The garden center has an actual kitchen, which Case thinks is pretty cool, so when he wants a break from the cooler food of yogurt, cereal, and granola, or grilled plantains or veggie burgers, he heads to garden center. It’s there that he meets Moira Fyres. She’s the first person he feels actually gets him, like can follow his cadences and the rhythm of his logic, and grow more interested, rather than less.
Talking to people has never been easy for Case. It hasn’t been easy for me, either. In fact, one of the greatest gifts of the pandemic, if a horrible thing can be said to bear gifts–well, no, it can’t. So let’s rephrase this: One of the byproducts of working remotely and staying at home for the past seven months is that I only have to talk in-person to one other person, my partner, who knows me well. And even if he doesn’t have the capacity to follow my talk at the moment, he never looks at me like I’m weird, and I know that later, when he does have the capacity, he’ll listen. And through all our decades together, I’ve pretty well figured out how to talk to him, at least when I’m not overwhelmed by stress, and he’s figured out pretty well how to listen, at those times when he’s not occupied with other thoughts or also overwhelmed with stress.
At any rate, I find it a tremendous relief not to have to try to talk to people at the office every day. I am all too familiar with the look that Avani Nair is giving Case here. Yeah, he’s just been talking about veggie dumplings and the process of making them, describing how to get those little crinkles on the edges, and you can tell from Avani’s expression that the way he said this, the particular details he selected to mention and notice, which are so important to him, but which aren’t really anything that a neurotypical would notice or even pay attention to, lead her to one conclusion: weird.
She likes him fine, and she thinks he’s cool, and he has a job that makes a real contribution, but when she gets right down to it, when she listens to what he says and how he talks and where he looks and the way his mind works, she can only conclude that he’s weird. Atypical, to be polite.
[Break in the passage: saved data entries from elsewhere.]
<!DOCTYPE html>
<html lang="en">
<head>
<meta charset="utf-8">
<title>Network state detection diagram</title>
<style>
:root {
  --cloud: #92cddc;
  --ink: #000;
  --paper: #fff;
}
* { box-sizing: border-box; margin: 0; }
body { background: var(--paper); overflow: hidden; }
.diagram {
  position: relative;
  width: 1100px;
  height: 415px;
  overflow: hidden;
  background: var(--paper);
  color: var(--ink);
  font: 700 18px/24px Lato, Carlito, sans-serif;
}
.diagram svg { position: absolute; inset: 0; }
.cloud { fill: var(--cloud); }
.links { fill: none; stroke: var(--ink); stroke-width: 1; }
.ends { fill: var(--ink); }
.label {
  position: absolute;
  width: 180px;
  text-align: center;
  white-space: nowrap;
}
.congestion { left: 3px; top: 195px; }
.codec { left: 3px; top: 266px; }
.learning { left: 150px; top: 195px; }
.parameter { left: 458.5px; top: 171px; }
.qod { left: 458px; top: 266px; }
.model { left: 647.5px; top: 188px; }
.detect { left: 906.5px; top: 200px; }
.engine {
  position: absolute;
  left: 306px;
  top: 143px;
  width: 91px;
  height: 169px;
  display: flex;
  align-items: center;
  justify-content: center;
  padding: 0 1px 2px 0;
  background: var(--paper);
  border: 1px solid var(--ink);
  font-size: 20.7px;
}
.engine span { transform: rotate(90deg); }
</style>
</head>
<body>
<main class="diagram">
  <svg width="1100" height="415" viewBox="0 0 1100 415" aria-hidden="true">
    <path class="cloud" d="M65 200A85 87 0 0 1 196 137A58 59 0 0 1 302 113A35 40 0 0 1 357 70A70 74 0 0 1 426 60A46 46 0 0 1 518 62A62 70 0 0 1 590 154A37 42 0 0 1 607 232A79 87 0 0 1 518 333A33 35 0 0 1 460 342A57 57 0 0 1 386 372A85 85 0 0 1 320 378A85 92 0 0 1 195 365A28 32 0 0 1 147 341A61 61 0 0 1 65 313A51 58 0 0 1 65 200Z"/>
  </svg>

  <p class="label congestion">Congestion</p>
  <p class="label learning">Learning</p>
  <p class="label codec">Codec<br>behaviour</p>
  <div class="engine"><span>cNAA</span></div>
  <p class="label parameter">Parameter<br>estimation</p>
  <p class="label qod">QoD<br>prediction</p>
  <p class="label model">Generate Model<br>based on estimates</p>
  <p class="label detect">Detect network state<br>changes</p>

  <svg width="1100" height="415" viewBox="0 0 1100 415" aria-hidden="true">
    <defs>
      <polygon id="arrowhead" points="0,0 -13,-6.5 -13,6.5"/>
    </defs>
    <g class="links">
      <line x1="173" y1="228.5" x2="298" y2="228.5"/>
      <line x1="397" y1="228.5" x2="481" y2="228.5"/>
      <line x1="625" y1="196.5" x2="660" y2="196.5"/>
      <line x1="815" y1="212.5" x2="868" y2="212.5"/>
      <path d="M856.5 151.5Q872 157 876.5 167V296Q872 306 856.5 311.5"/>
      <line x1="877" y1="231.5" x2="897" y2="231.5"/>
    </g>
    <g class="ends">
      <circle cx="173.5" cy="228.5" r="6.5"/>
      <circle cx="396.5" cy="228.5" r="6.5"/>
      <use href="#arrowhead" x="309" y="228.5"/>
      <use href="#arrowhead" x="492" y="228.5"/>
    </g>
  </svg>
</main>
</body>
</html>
Well, no. He’s autistic. And he’s not an atypical autistic, at all. And the way his mind works, and how he talks, and interacts, and that he sometimes wears noise-cancelling headphones or might look over your shoulder, rather than in your eyes, and that he’s so into what he’s doing that he sometimes doesn’t notice anything else, isn’t really weird. It’s actually quite typical, for someone who’s autistic.
At any rate, Moira Fyres gets him. She can listen to him and not roll her eyes or give that combo puzzled-judging look that Case came to believe was people’s default expression. When he talks with her, it’s like a load off–he can actually talk, and she will actually listen. And then she’ll talk. This is what social communication is supposed to feel like, he thinks. Double-empathy.
The garden center has become a hang-out for celebrities looking to bolster their reputation for being green. And that’s how Case comes to meet Ira Mahajan, the second person he’s ever met who gets him.
Ira’s not a celebrity. She’s a paparazzi. (If you read Deira’s Strannik Legacy, you wouldn’t be amiss to be thinking that paparazzi are the new mailmen–or mailwomen, as the case may be.)
She’s not really a paparazzi, she explains. She’s a photographer, but you don’t make much money taking photos of rusting cranes and stacks of containers. You can make money taking pictures of Judith Ward and Brytani Cho.
She joins Case at the chess table after Judith Ward leaves.
“I used to play this game all the time when I was a kid,” she says.
She falls right into an end-game trap.
“Don’t feel bad,” Case says. “Since you played chess as a kid, your chess-mind probably hasn’t kept up with the rest of your mind.”
She doesn’t look at him like he’s weird. She doesn’t misinterpret what he said and take offence.
Instead, she thinks.
“You know,” she replies, “you’re right. All my chess synapses haven’t really been developed since I was around ten years old.”
Later, while she’s playing blick-block, she calls out, “Do you think that blick-block synapses transfer to chess synapses? If so, then the next time we play, watch out!”
Case looks at the pieces, all lined up. It’s the beginning, everything in place, before the moves and the variations. And after every game, no matter how messy it gets in the middle-game, no matter how much conflict in the end-game, you always go back to this: lining up the pieces, with all that potential at the ready.